Required action: Every line with the string "floor" in it belongs in your answer, so copy them all from the data.

Supplied data:
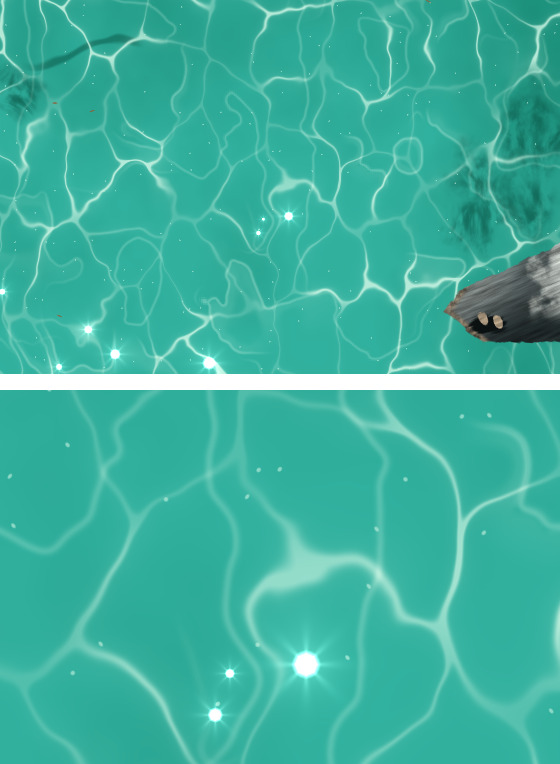
Top: the whole. Bottom: its middle third, enlarged.
A Shadertoy shader for this texture:

```glsl
// Sunlit turquoise shallows with a net of caustics, glints, weed and a weathered log.

const vec3 WATER = vec3(0.19, 0.69, 0.62);
const vec3 DEEP = vec3(0.095, 0.545, 0.46);
const vec3 WEED = vec3(0.05, 0.37, 0.31);
const vec3 LIGHT = vec3(0.78, 0.95, 0.88);
const vec3 BARK_DARK = vec3(0.06, 0.09, 0.095);
const vec3 BARK_MID = vec3(0.29, 0.325, 0.325);
const vec3 BARK_PALE = vec3(0.62, 0.64, 0.62);
const vec3 WOOD = vec3(0.54, 0.48, 0.40);
const vec3 FLECK = vec3(0.56, 0.36, 0.20);
const vec2 CELLS = vec2(6.9, 5.0); // caustic cells per canvas height
const float CORNER = 30.0;         // lower values round the cells more

// Glints and weed patches: centre and radius
const vec3 GLINTS[8] = vec3[8](
  vec3(0.772, 0.422, 0.0115), vec3(0.691, 0.377, 0.006), vec3(0.704, 0.414, 0.004),
  vec3(0.236, 0.119, 0.010), vec3(0.308, 0.053, 0.013), vec3(0.559, 0.029, 0.016),
  vec3(0.158, 0.019, 0.008), vec3(0.006, 0.220, 0.008));
const vec3 PATCHES[5] = vec3[5](
  vec3(1.43, 0.64, 0.12), vec3(1.275, 0.535, 0.07), vec3(1.26, 0.39, 0.07),
  vec3(0.045, 0.745, 0.07), vec3(1.39, 0.45, 0.10));

vec2 hash2(vec2 p) {
  vec3 q = fract(p.xyx * vec3(0.1031, 0.1030, 0.0973));
  q += dot(q, q.yzx + 33.33);
  return fract((q.xx + q.yz) * q.zy);
}

float noise(vec2 p) {
  vec2 i = floor(p), f = fract(p);
  f = f * f * (3.0 - 2.0 * f);
  return mix(mix(hash2(i).x, hash2(i + vec2(1, 0)).x, f.x),
             mix(hash2(i + vec2(0, 1)).x, hash2(i + vec2(1, 1)).x, f.x), f.y);
}

float fbm(vec2 p) {
  float sum = 0.0, amp = 0.5;
  for (int i = 0; i < 4; i++, amp *= 0.5) {
    sum += amp * noise(p);
    p = mat2(1.6, 1.2, -1.2, 1.6) * p + 7.3;
  }
  return sum;
}

vec2 warp(vec2 p, float freq) {
  return vec2(noise(p * freq), noise(p * freq + 41.7)) - 0.5;
}

vec2 cellOffset(int k, vec2 p) {
  vec2 cell = vec2(k % 5 - 2, k / 5 - 2);
  return cell + 0.05 + 0.9 * hash2(cell + floor(p) + 5.0) - fract(p);
}

// Rounded distance to the nearest cell border
float cellEdge(vec2 p) {
  vec2 nearest = vec2(9.0);
  for (int k = 0; k < 25; k++) {
    vec2 r = cellOffset(k, p);
    if (dot(r, r) < dot(nearest, nearest)) nearest = r;
  }
  float sum = 0.0;
  for (int k = 0; k < 25; k++) {
    vec2 r = cellOffset(k, p), d = r - nearest;
    if (dot(d, d) > 1e-4) sum += exp(-CORNER * dot(0.5 * (nearest + r), normalize(d)));
  }
  return max(0.0, -log(sum) / CORNER);
}

// Thin bright contour of a smooth field, drawn at an even width
float contour(float field) {
  float slope = max(length(vec2(dFdx(field), dFdy(field))) * iResolution.y, 0.8);
  return exp(-pow(field / slope / 0.0037, 2.0));
}

float caustics(vec2 p) {
  vec2 q = p + 0.09 * warp(p, 6.0) + 0.04 * warp(p, 15.0) + 0.01 * warp(p, 38.0);
  float edge = cellEdge(q * CELLS);
  float power = smoothstep(0.2, 0.85, noise(p * 8.0 + 3.0));
  float width = mix(0.015, 0.03, noise(p * 11.0 + 20.0));
  float net = exp(-pow(edge / width, 2.0)) * mix(0.16, 0.72, power);
  net += exp(-edge / 0.07) * mix(0.06, 0.17, power);
  // Loops, folds and filled ribbons between the main lines
  float loop = noise(q * vec2(10, 7) + 60.0) - 0.66;
  float fold = noise(q * vec2(8, 4.5) + 130.0) - 0.5;
  float gate = smoothstep(0.35, 0.65, noise(p * 5.0 + 80.0));
  float ribbon = smoothstep(0.0, 0.02, loop) * smoothstep(0.18, 0.08, loop);
  return net + mix(0.24 * contour(fold), 0.34 * contour(loop) + 0.11 * ribbon, gate);
}

// Scattered dots, or short strokes when stretched
float specks(vec2 p, float scale, float share, vec2 size) {
  vec2 g = p * scale, h = hash2(floor(g) + 13.0);
  vec2 d = (fract(g) - 0.25 - 0.5 * hash2(floor(g) + 71.0)) / scale;
  d.y += d.x * (h.y - 0.5);
  return step(h.x, share) * smoothstep(1.4, 0.5, length(d / size));
}

// Signed distance to the line a-b, negative on its left
float side(vec2 p, vec2 a, vec2 b) {
  vec2 n = normalize(b - a);
  return dot(p - a, vec2(n.y, -n.x));
}

vec3 drawLog(vec3 col, vec2 p) {
  vec2 nose = vec2(1.19, 0.167), crest = vec2(1.23, 0.222), keel = vec2(1.29, 0.085);
  float top = side(p, vec2(1.5, 0.35), crest);
  float tip = max(side(p, nose, keel), side(p, crest, nose));
  float d = max(max(top, tip), keel.y - p.y) + 0.014 * (fbm(p * 45.0) - 0.5);
  float grain = fbm(mat2(0.92, -0.39, 0.39, 0.92) * p * vec2(14, 130));
  float pale = smoothstep(-0.13, 0.0, top) * smoothstep(1.42, 1.27, p.x);
  vec3 bark = mix(BARK_MID, BARK_PALE, 0.5 * pale);
  bark = mix(bark, BARK_DARK, 0.75 * smoothstep(0.08, 0.2, 0.05 * grain - top));
  float peel = smoothstep(1.42, 1.47, p.x + 0.14 * (fbm(p * 26.0) - 0.5));
  bark = mix(bark, BARK_PALE * 1.1, 0.85 * peel * smoothstep(0.13, 0.19, p.y)) * (0.55 + grain);
  bark = mix(bark, WOOD * (0.2 + 1.3 * fbm(p * 90.0)), 0.85 * smoothstep(-0.022, -0.006, tip));
  // Rotten hollow with two pale stubs
  vec2 h = p - vec2(1.308, 0.132);
  bark = mix(bark, BARK_DARK * 0.7, smoothstep(1.6, 1.2, length(h / vec2(0.046, 0.024)) + 0.8 * grain));
  for (float i = 0.0; i < 2.0; i++) {
    vec2 s = mat2(0.9, -0.4, 0.4, 0.9) * (h - vec2(0.04 * i - 0.016, 0.016 - 0.008 * i));
    float stub = length(s / vec2(0.011, 0.019)) + 0.7 * fbm(p * 70.0);
    bark = mix(bark, WOOD * (0.7 + grain), smoothstep(1.5, 1.2, stub));
  }
  float px = 1.0 / iResolution.y;
  return mix(col, bark, smoothstep(px, -px, d));
}

void mainImage(out vec4 fragColor, in vec2 fragCoord) {
  vec2 p = fragCoord / iResolution.y;
  // Water depth
  float depth = 0.5 * smoothstep(1.05, 1.45, p.x) + 0.32 * smoothstep(0.5, 1.0, p.y);
  depth += 0.8 * (fbm(p * 4.5) - 0.42);
  vec3 col = mix(WATER, DEEP, clamp(depth, 0.0, 1.0));
  // Weed
  float weed = 0.0, ragged = 1.6 * (fbm(p * 16.0) - 0.5);
  for (int i = 0; i < 5; i++)
    weed = max(weed, smoothstep(1.3, 0.1, length(p - PATCHES[i].xy) / PATCHES[i].z + ragged));
  float strands = fbm((p + 0.06 * warp(p, 12.0)) * vec2(48, 30));
  col = mix(col, WEED, 0.8 * weed * smoothstep(0.15, 0.75, strands));
  // Sunken branch
  float bend = p.y - 0.844 - 0.022 * sin(p.x * 17.0 - 3.3) - 0.14 * p.x + 0.02 * noise(p * 22.0);
  float span = smoothstep(0.04, 0.14, p.x) * smoothstep(0.39, 0.35, p.x);
  col = mix(col, WEED, 0.6 * span * smoothstep(0.014, 0.003, abs(bend)));
  // Light net and drifting bits
  col = mix(col, LIGHT, clamp(caustics(p) * (1.0 - 0.5 * weed), 0.0, 0.9));
  col = mix(col, LIGHT, 0.6 * specks(p, 38.0, 0.09, vec2(0.002)));
  col = mix(col, FLECK, 0.7 * specks(p + 0.37, 7.0, 0.07, vec2(0.007, 0.0022)));
  col = drawLog(col, p);
  // Sun glints with short rays
  for (int i = 0; i < 8; i++) {
    vec2 d = (p - GLINTS[i].xy) / GLINTS[i].z;
    float r = length(d), rays = pow(abs(cos(4.0 * atan(d.y, d.x + 1e-5))), 6.0);
    col += 1.2 * smoothstep(1.2, 0.4, r) + 0.35 * rays * exp(-r * 0.9) + 0.25 * exp(-r * 0.7);
  }
  fragColor = vec4(clamp(col, 0.0, 1.0), 1.0);
}
```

Answer box:
  vec2 i = floor(p), f = fract(p);
  return cell + 0.05 + 0.9 * hash2(cell + floor(p) + 5.0) - fract(p);
  vec2 g = p * scale, h = hash2(floor(g) + 13.0);
  vec2 d = (fract(g) - 0.25 - 0.5 * hash2(floor(g) + 71.0)) / scale;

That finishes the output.